**What to produce:** Copy the first line of the entries below and every line after it through the line containing "border-box; margin: 0;". Do not include pictures.

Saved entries
● ● ●

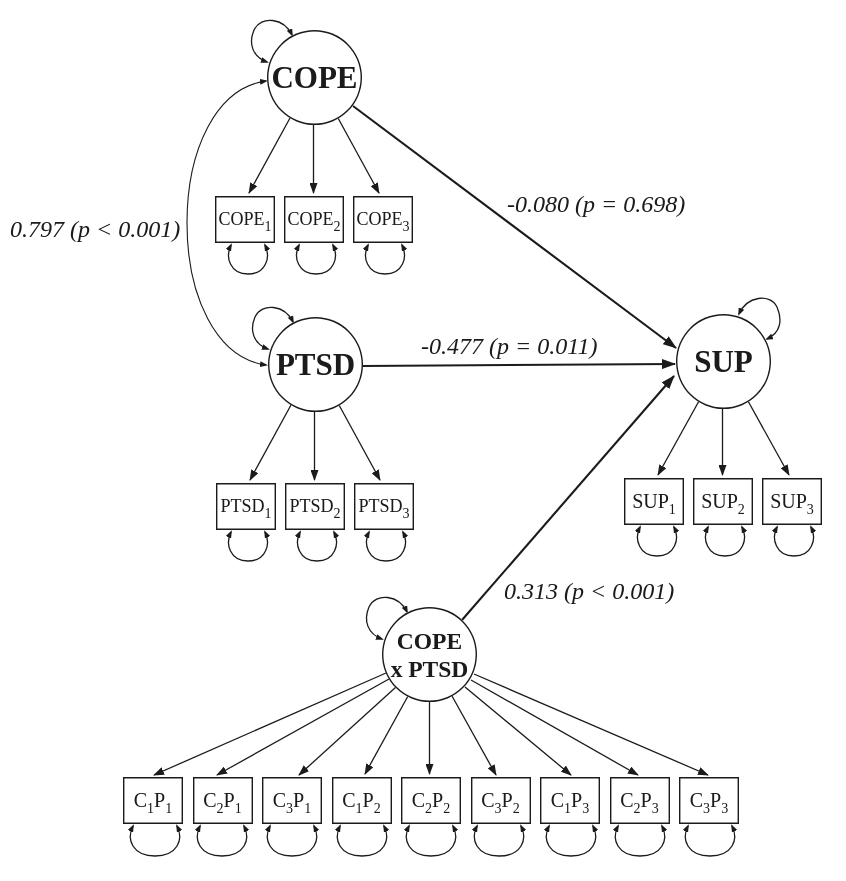
<!DOCTYPE html>
<html lang="en">
<head>
<meta charset="utf-8">
<title>Structural equation model: COPE, PTSD and SUP</title>
<style>
:root { --ink: #1c1a1b; --paper: #fff; --line: 1.4px; }
* { box-sizing: border-box; margin: 0; padding: 0; }
body { width: 846px; height: 881px; overflow: hidden; background: var(--paper); }
.model {
  position: relative; width: 846px; height: 881px; overflow: hidden;
  color: var(--ink); font-family: "Liberation Serif", "Times New Roman", serif;
}
.paths { position: absolute; inset: 0; fill: none; stroke: var(--ink); stroke-width: 1.3; }
.paths .structural { stroke-width: 2.1; }
.paths .covariance { stroke-width: 1.1; }
.paths marker path { fill: var(--ink); stroke: none; }

.latent {
  position: absolute; width: 95px; height: 95px; border-radius: 50%;
  display: flex; align-items: center; justify-content: center;
  background: var(--paper); box-shadow: inset 0 0 0 var(--line) var(--ink);
  font-size: 31px; font-weight: bold; line-height: 1; text-align: center; white-space: nowrap;
}
.latent.cope { left: 267px; top: 30px; }
.latent.ptsd { left: 268px; top: 317px; }
.latent.sup { left: 676px; top: 314px; }
.latent.product { left: 382px; top: 607px; font-size: 23.5px; line-height: 28px; }

.indicators { position: absolute; display: flex; gap: 9px; list-style: none; }
.indicators li {
  flex: none; width: 60px; height: 47px; line-height: 47px;
  text-align: center; white-space: nowrap; font-size: 18px;
  background: var(--paper); box-shadow: inset 0 0 0 var(--line) var(--ink);
}
.indicators sub { font-size: 14px; line-height: 0; vertical-align: -6px; }
.indicators.cope { left: 215px; top: 196px; }
.indicators.ptsd { left: 216px; top: 483px; }
.indicators.sup { left: 624px; top: 478px; }
.indicators.product { left: 123px; top: 777px; gap: 9.5px; }
.indicators.sup li, .indicators.product li { font-size: 20px; }

.estimate { position: absolute; font-size: 24px; font-style: italic; line-height: 28px; white-space: nowrap; }
.estimate.cope-ptsd { left: 10px; top: 215px; }
.estimate.cope-sup { left: 507px; top: 190px; }
.estimate.ptsd-sup { left: 421px; top: 332px; }
.estimate.product-sup { left: 504px; top: 577px; }
</style>
</head>
<body>
<main class="model">
  <svg class="paths" width="846" height="881" viewBox="0 0 846 881" aria-hidden="true">
    <defs>
      <marker id="head-structural" markerUnits="userSpaceOnUse" markerWidth="14" markerHeight="10" refX="13" refY="5" orient="auto">
        <path d="M0 0L14 5L0 10Z"/>
      </marker>
      <marker id="head-loading" markerUnits="userSpaceOnUse" markerWidth="11" markerHeight="8" refX="10" refY="4" orient="auto">
        <path d="M0 0L11 4L0 8Z"/>
      </marker>
      <marker id="head-variance" markerUnits="userSpaceOnUse" markerWidth="8" markerHeight="6" refX="6" refY="3" orient="auto-start-reverse">
        <path d="M0 0L8 3L0 6Z"/>
      </marker>
      <path id="latent-variance" d="M-23 -43C-31 -60 -54 -63 -61 -48C-67 -34 -62 -21 -48 -16" marker-start="url(#head-variance)" marker-end="url(#head-variance)"/>
      <path id="residual" d="M-17 2C-23 14 -18 31 0 31C18 31 23 14 17 2" marker-start="url(#head-variance)" marker-end="url(#head-variance)"/>
      <path id="residual-wide" d="M-22 2C-29 16 -22 32 0 32C22 32 29 16 22 2" marker-start="url(#head-variance)" marker-end="url(#head-variance)"/>
    </defs>

    <path class="covariance" d="M266 81C216 88 187 150 187 223C187 296 216 358 266 365" marker-start="url(#head-variance)" marker-end="url(#head-variance)"/>

    <g class="structural" marker-end="url(#head-structural)">
      <path d="M353 106L676 348"/>
      <path d="M362 366L675 364"/>
      <path d="M462 620L674 376"/>
    </g>

    <g class="loadings" marker-end="url(#head-loading)">
      <path d="M290 118L249 193"/>
      <path d="M313.5 124V193"/>
      <path d="M338 118L379 193"/>
      <path d="M291 405L250 480"/>
      <path d="M314.5 411V480"/>
      <path d="M339 405L380 480"/>
      <path d="M699 401L658 475"/>
      <path d="M722.5 408V475"/>
      <path d="M748 401L789 475"/>
      <path d="M386 673L154 775"/>
      <path d="M389 679L217 775"/>
      <path d="M396 687L299 775"/>
      <path d="M408 696L365 774"/>
      <path d="M429.5 702V774"/>
      <path d="M452 696L496 775"/>
      <path d="M465 687L571 775"/>
      <path d="M471 680L638 775"/>
      <path d="M474 674L708 775"/>
    </g>

    <g class="variances">
      <use href="#latent-variance" x="315" y="78"/>
      <use href="#latent-variance" x="316" y="365"/>
      <use href="#latent-variance" x="430" y="655"/>
      <path d="M739 314C747 296 770 293 777 307C783 321 780 333 767 339" marker-start="url(#head-variance)" marker-end="url(#head-variance)"/>
    </g>

    <g class="residuals">
      <use href="#residual" x="248" y="243"/>
      <use href="#residual" x="316" y="243"/>
      <use href="#residual" x="385" y="243"/>
      <use href="#residual" x="248" y="530"/>
      <use href="#residual" x="317" y="530"/>
      <use href="#residual" x="386" y="530"/>
      <use href="#residual" x="657" y="525"/>
      <use href="#residual" x="725" y="525"/>
      <use href="#residual" x="794" y="525"/>
      <use href="#residual-wide" x="155" y="824"/>
      <use href="#residual-wide" x="222" y="824"/>
      <use href="#residual-wide" x="292" y="824"/>
      <use href="#residual-wide" x="362" y="824"/>
      <use href="#residual-wide" x="431" y="824"/>
      <use href="#residual-wide" x="499" y="824"/>
      <use href="#residual-wide" x="571" y="824"/>
      <use href="#residual-wide" x="640" y="824"/>
      <use href="#residual-wide" x="710" y="824"/>
    </g>
  </svg>

  <div class="latent cope">COPE</div>
  <ul class="indicators cope">
    <li>COPE<sub>1</sub></li>
    <li>COPE<sub>2</sub></li>
    <li>COPE<sub>3</sub></li>
  </ul>

  <div class="latent ptsd">PTSD</div>
  <ul class="indicators ptsd">
    <li>PTSD<sub>1</sub></li>
    <li>PTSD<sub>2</sub></li>
    <li>PTSD<sub>3</sub></li>
  </ul>

  <div class="latent sup">SUP</div>
  <ul class="indicators sup">
    <li>SUP<sub>1</sub></li>
    <li>SUP<sub>2</sub></li>
    <li>SUP<sub>3</sub></li>
  </ul>

  <div class="latent product">COPE<br>x PTSD</div>
  <ul class="indicators product">
    <li>C<sub>1</sub>P<sub>1</sub></li>
    <li>C<sub>2</sub>P<sub>1</sub></li>
    <li>C<sub>3</sub>P<sub>1</sub></li>
    <li>C<sub>1</sub>P<sub>2</sub></li>
    <li>C<sub>2</sub>P<sub>2</sub></li>
    <li>C<sub>3</sub>P<sub>2</sub></li>
    <li>C<sub>1</sub>P<sub>3</sub></li>
    <li>C<sub>2</sub>P<sub>3</sub></li>
    <li>C<sub>3</sub>P<sub>3</sub></li>
  </ul>

  <p class="estimate cope-ptsd">0.797 (p &lt; 0.001)</p>
  <p class="estimate cope-sup">-0.080 (p = 0.698)</p>
  <p class="estimate ptsd-sup">-0.477 (p = 0.011)</p>
  <p class="estimate product-sup">0.313 (p &lt; 0.001)</p>
</main>
</body>
</html>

● ● ●

**Problem solution:**
<!DOCTYPE html>
<html lang="en">
<head>
<meta charset="utf-8">
<title>Structural equation model: COPE, PTSD and SUP</title>
<style>
:root { --ink: #1c1a1b; --paper: #fff; --line: 1.4px; }
* { box-sizing: border-box; margin: 0; padding: 0; }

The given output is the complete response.